The Federal Communications Commission is set to tackle unexpected mobile phone charges as it launches a new inquiry today.

The FCC has set up a new Consumer Task Force, which wants to know why the US is not following the EU model of texting warnings to consumers who are running up extra data usage and roaming charges.

The FCC labels the unexpected charges as “bill shock” and Consumer Task Force leader Joel Gurin revealed that his squad is hearing from many consumers about unpleasant surprises on their bills. “We’ve gotten hundreds of complaints about bill shock, but this is an avoidable problem,” he said.

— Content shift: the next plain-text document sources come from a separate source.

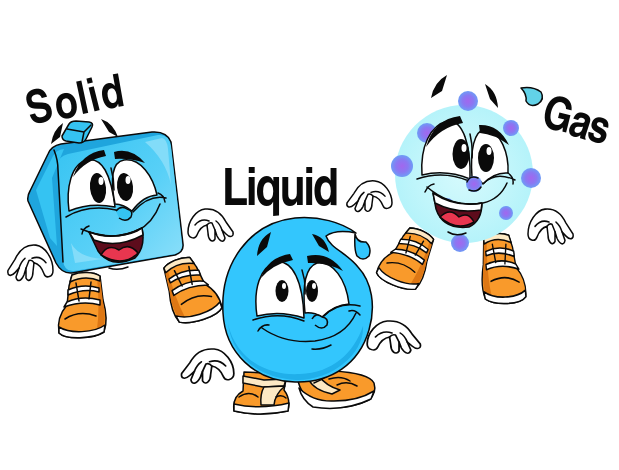
<!DOCTYPE html>
<html lang="en">
<head>
<meta charset="utf-8">
<title>Solid, Liquid, Gas</title>
<style>
:root {
  --ink: #0a0a0a;
  --paper: #fff;
  --ice: #35c3f2;
  --ice-dark: #1fa5dd;
  --ice-light: #8fe0fa;
  --water: #33c6fd;
  --water-dark: #20afea;
  --vapour: #b5f3fa;
  --vapour-light: #d6fafd;
  --shoe: #f99a2b;
  --shoe-dark: #dd7714;
  --lace: #fde9c4;
  --tongue: #e8364f;
  --mouth: #5d0c1c;
}
html, body { margin: 0; overflow: hidden; background: var(--paper); }
svg { display: block; }
.label { font-family: "TeX Gyre Heros Cn", "Liberation Sans", sans-serif; font-weight: 700; fill: var(--ink); }
.line { fill: none; stroke: var(--ink); stroke-width: 1.5; stroke-linecap: round; stroke-linejoin: round; }
.edge { stroke: var(--ink); stroke-width: 1.5; stroke-linejoin: round; }
.ink { fill: var(--ink); }
.white { fill: var(--paper); }
.orange { fill: var(--shoe); }
.orange-dark { fill: var(--shoe-dark); }
.cream { fill: var(--lace); }
.red { fill: var(--tongue); }
.dark-red { fill: var(--mouth); }
</style>
</head>
<body>
<svg width="619" height="470" viewBox="0 0 619 470" role="img" aria-label="Three cartoon characters: Solid, Liquid and Gas">
  <defs>
    <linearGradient id="ice-front" x1="0" y1="0" x2="1" y2="1">
      <stop offset="0" stop-color="var(--ice)"/>
      <stop offset=".55" stop-color="#58d0f7"/>
      <stop offset="1" stop-color="var(--ice-light)"/>
    </linearGradient>
    <radialGradient id="vapour-ball">
      <stop offset="0" stop-color="var(--vapour-light)"/>
      <stop offset=".6" stop-color="#c3f6fb"/>
      <stop offset="1" stop-color="var(--vapour)"/>
    </radialGradient>
    <radialGradient id="molecule-fill" cx=".5" cy=".5" r=".5">
      <stop offset="0" stop-color="#a267ee"/>
      <stop offset=".55" stop-color="#8a78f2"/>
      <stop offset="1" stop-color="#6e9cf6"/>
    </radialGradient>
    <circle id="molecule" r="10" fill="url(#molecule-fill)"/>
    <g id="glove">
      <path class="white edge" d="M1 24C1 13 9 2 18 1C28 0 35 6 39 14L46 24C47 29 43 30 39 26L35 22L38 30C37 35 33 34 30 28L28 22L28 31C25 36 21 31 21 25L20 17C15 18 12 22 10 27C8 32 1 30 1 24Z"/>
      <path class="line" d="M8 17Q14 10 22 13M20 17Q22 14 25 15L28 22M29 13Q33 16 35 22"/>
    </g>
    <g id="boot">
      <path class="orange edge" d="M11 14L14 3C23-1 36 0 42 4L45 28C49 42 49 52 46 60C35 67 8 68 1 61C-1 50 3 40 9 33Z"/>
      <path class="orange-dark" d="M39 6L42 5L45 30Q48 42 46 54L39 57Q42 35 39 6Z"/>
      <path class="cream edge" d="M14 3C23-1 36 0 42 4L42 9C33 5 22 5 12 10Z"/>
      <path class="white edge" d="M10 18Q25 11 41 16L41 20Q26 16 10 23ZM9 30Q24 23 42 28L42 33Q25 28 6 35Z"/>
      <path class="white edge" d="M1 55C12 62 36 61 47 53L46 60C35 67 8 68 1 61Z"/>
      <path class="line" d="M7 47Q21 38 38 44M18 11L21 29M33 10L31 27"/>
    </g>
  </defs>

  <g id="labels">
    <text class="label" font-size="46" transform="translate(31 125) rotate(-12)" textLength="97" rotate="-3 4 0 -2 2">Solid</text>
    <text class="label" font-size="52" x="222" y="205" textLength="117">Liquid</text>
    <text class="label" font-size="46" transform="translate(540 126) rotate(16)" textLength="68" rotate="-2 2 0">Gas</text>
  </g>

  <g id="solid">
    <use href="#boot" transform="translate(58 272)"/>
    <use href="#boot" transform="translate(202 250) rotate(-20) scale(-1 1)"/>
    <use href="#glove" transform="translate(54 244) scale(-1 1.1)"/>
    <use href="#glove" transform="translate(187 208)"/>
    <path class="edge" fill="var(--ice-dark)" d="M28 201Q27 196 30 191L48 154Q51 146 61 144L152 132Q167 131 171 142L183 244Q184 252 175 255L72 273Q62 274 56 263Z"/>
    <path fill="url(#ice-front)" d="M58 166Q57 157 68 154L158 135Q169 134 171 146L182 244Q183 251 175 254L74 271Q64 272 63 260Z"/>
    <path fill="var(--ice)" d="M36 190L53 156Q56 150 64 149L52 178L57 246L50 238Z"/>
    <path fill="var(--ice-light)" opacity=".8" d="M145 142L162 138Q167 139 168 149L171 185Q166 160 145 142ZM71 243L75 263L102 259Q78 257 71 243Z"/>
    <path class="line" d="M54 150Q58 160 58 170L63 262"/>
    <path class="edge" fill="var(--ice)" d="M62 136L69 124Q71 121 76 121L89 122Q94 123 92 127L86 139Q84 143 79 143L66 141Q62 140 62 136Z"/>
    <path class="line" d="M67 129L84 132L91 125M84 132L82 142"/>
    <path class="ink" d="M51 144Q53 130 63 123L60 137ZM101 119Q113 123 118 137L109 132Z"/>
    <g id="solid-face">
      <path class="white edge" d="M69 211C66 188 71 164 87 160C102 157 111 174 115 207Q90 202 69 211Z"/>
      <path class="white edge" d="M115 204C110 179 112 162 124 160C141 158 153 177 157 195Q143 196 132 211Q123 204 115 204Z"/>
      <ellipse class="ink" cx="98" cy="188" rx="8" ry="15" transform="rotate(-6 98 188)"/>
      <ellipse class="ink" cx="125" cy="187" rx="8" ry="14" transform="rotate(-6 125 187)"/>
      <ellipse class="white" cx="101" cy="181" rx="2.5" ry="4"/>
      <ellipse class="white" cx="128" cy="180" rx="2.5" ry="4"/>
      <path class="ink" d="M73 177Q81 153 104 150L106 156Q85 160 73 177ZM114 152Q131 147 145 163Q129 158 115 159Z"/>
      <path class="line" d="M66 217Q88 204 116 210M111 168Q114 179 114 190M133 212Q149 194 166 198M158 193Q164 195 165 202"/>
      <path class="dark-red edge" d="M89 232Q115 242 142 228Q146 247 135 258Q111 269 98 251Z"/>
      <path class="white edge" d="M89 232Q115 242 142 228L143 235Q117 249 94 240Z"/>
      <path class="red edge" d="M101 255Q108 243 119 250Q129 242 138 253Q123 268 101 255Z"/>
      <path class="line" d="M81 229Q112 242 137 231Q153 223 160 204M82 234Q83 228 89 226M109 268Q118 271 128 267"/>
      <path class="edge" fill="var(--ice)" d="M116 211Q121 205 127 209Q134 211 131 217Q126 223 119 218"/>
    </g>
  </g>

  <g id="liquid">
    <g id="liquid-shoes">
      <path class="orange edge" d="M244 372L287 374L284 390Q291 399 288 411Q260 417 234 411Q232 397 243 391Z"/>
      <path class="cream edge" d="M243 376L264 380L286 379L284 386L263 387L243 383Z"/>
      <path class="cream edge" d="M264 387L285 386Q275 394 274 405L261 405Q260 394 264 387Z"/>
      <path class="white edge" d="M234 404Q260 410 289 403L288 411Q260 417 234 411Z"/>
      <path class="line" d="M239 397Q249 390 258 397M276 397Q282 394 286 398"/>
      <path class="orange edge" d="M297 378L333 371Q369 373 374 383Q377 393 369 400Q344 412 313 405Q302 397 297 378Z"/>
      <path class="cream edge" d="M309 380L319 376Q326 386 340 390L332 394Q314 390 309 380Z"/>
      <path class="white edge" d="M299 388Q313 402 334 401Q358 401 374 391L371 399Q344 412 313 407Q302 400 299 388Z"/>
      <path class="line" d="M329 379Q341 375 350 381M337 385Q347 380 357 386M314 383Q322 380 327 376"/>
    </g>
    <use href="#glove" transform="translate(235 348) scale(-1.16 1.06)"/>
    <use href="#glove" transform="translate(366 320) scale(1.18 1)"/>
    <path class="edge" fill="var(--water)" d="M223 313C220 264 249 223 295 218C319 216 341 222 356 233Q336 229 326 236C330 248 347 253 358 267C372 282 376 306 369 330C359 364 331 383 295 382C255 381 225 353 223 313Z"/>
    <path fill="var(--water-dark)" d="M228 324C236 359 267 376 300 374C332 373 354 353 363 326C365 353 332 381 296 380C257 378 232 355 228 324Z"/>
    <path class="edge" fill="var(--water)" d="M355 234Q357 243 366 242Q372 248 369 256Q363 262 357 256Q354 250 355 234Z"/>
    <path class="ink" d="M257 256Q258 239 271 232L267 247ZM312 234Q325 236 329 252L319 246Z"/>
    <g id="liquid-face">
      <path class="white edge" d="M257 316C253 289 260 267 276 262C293 260 303 282 304 318Q280 310 257 316Z"/>
      <path class="white edge" d="M305 313C302 284 306 267 317 263C333 261 346 279 349 304Q334 305 322 317Q314 312 305 313Z"/>
      <ellipse class="ink" cx="282" cy="291" rx="6.5" ry="11"/>
      <ellipse class="ink" cx="312" cy="291" rx="6" ry="11"/>
      <ellipse class="white" cx="284" cy="286" rx="2" ry="3"/>
      <ellipse class="white" cx="314" cy="286" rx="2" ry="3"/>
      <path class="ink" d="M261 278Q268 257 290 254L293 260Q273 264 261 278ZM307 256Q329 251 343 271Q327 262 308 263Z"/>
      <path class="line" d="M253 320Q279 311 304 321M302 270Q306 282 305 294M324 316Q339 301 360 306"/>
      <path class="edge" fill="var(--water)" d="M312 319Q316 312 322 317Q329 318 327 325Q322 331 315 325"/>
      <path class="line" d="M262 328Q285 344 315 341Q345 337 356 313M258 331Q262 324 269 325M349 311Q355 309 360 315M312 349Q322 350 331 345"/>
    </g>
  </g>

  <g id="gas">
    <use href="#boot" transform="translate(399 220) rotate(24) scale(.94)"/>
    <use href="#boot" transform="translate(521 231) rotate(-5) scale(-.9 1.08)"/>
    <use href="#glove" transform="translate(393 180) scale(-1 .95)"/>
    <use href="#glove" transform="translate(527 208) scale(1 1.08)"/>
    <circle cx="464" cy="174" r="69" fill="url(#vapour-ball)"/>
    <g id="molecules">
      <use href="#molecule" transform="translate(468 101)"/>
      <use href="#molecule" transform="translate(427 133)"/>
      <use href="#molecule" transform="translate(511 128) scale(.8)"/>
      <use href="#molecule" transform="translate(402 166) scale(1.1)"/>
      <use href="#molecule" transform="translate(531 178)"/>
      <use href="#molecule" transform="translate(447 205) scale(.7)"/>
      <use href="#molecule" transform="translate(506 213) scale(.7)"/>
      <use href="#molecule" transform="translate(460 243) scale(.9)"/>
    </g>
    <path class="edge" fill="#62d2e8" d="M521 88Q533 86 541 92Q545 99 538 104Q530 108 526 101Q527 94 521 88Z"/>
    <path class="ink" d="M431 98Q434 82 447 75L442 91ZM485 84Q497 91 498 108L490 99Z"/>
    <g id="gas-face">
      <path class="white edge" d="M422 175C420 147 430 125 448 121C463 120 471 145 470 179Q446 169 422 175Z"/>
      <path class="white edge" d="M472 177C470 150 474 131 485 129C501 131 509 154 508 173Q494 172 483 184Q478 178 472 177Z"/>
      <ellipse class="ink" cx="461" cy="154" rx="8.5" ry="15"/>
      <ellipse class="ink" cx="486" cy="158" rx="8" ry="14"/>
      <ellipse class="white" cx="464" cy="148" rx="2.5" ry="4"/>
      <ellipse class="white" cx="489" cy="151" rx="2.5" ry="4"/>
      <path class="ink" d="M426 147Q434 119 460 116L463 123Q440 127 426 147ZM479 125Q499 124 509 145Q494 134 480 133Z"/>
      <path class="line" d="M417 179Q443 170 469 181M470 134Q473 147 472 158M484 183Q496 171 515 180M508 173Q514 177 513 184"/>
      <path class="dark-red edge" d="M433 193Q456 208 482 203Q482 221 469 227Q443 230 436 209Z"/>
      <path class="white edge" d="M433 193Q456 208 482 203L481 210Q456 214 435 203Z"/>
      <path class="red edge" d="M440 217Q450 207 459 217Q468 211 474 222Q457 232 440 217Z"/>
      <path class="line" d="M427 187Q452 208 483 203Q500 199 507 183M425 192Q428 185 434 184M448 232Q456 237 466 233"/>
      <use href="#molecule" transform="translate(474 184) scale(.8)"/>
      <path class="line" d="M467 182Q470 175 478 178M481 187Q477 193 469 190"/>
    </g>
  </g>
</svg>
</body>
</html>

The new inquiry will address how easy or difficult it is for consumers to monitor their own data usage and know when they are nearing or exceeding pre-assigned limitations according to their contracts. It is also wondered if a text or voice should be used to alert people, particularly since accessibility to those with disabilities will be essential.

It’s not really understood why the FCC needs a full inquiry for this, as it has been a successful operation in the EU for quite some time. Indeed, EU laws require mobile network providers to provide the relevant alerts to make sure that consumers are well aware of what they are getting themselves into. Afterall, it’s not a nice surprise to find you’ve run up a substantial bill on top of your monthly contract.

The public can give their opinions and comments on the proposals within one and a half months of the notice being published on the Federal Register. A vote will then be taken on how to proceed.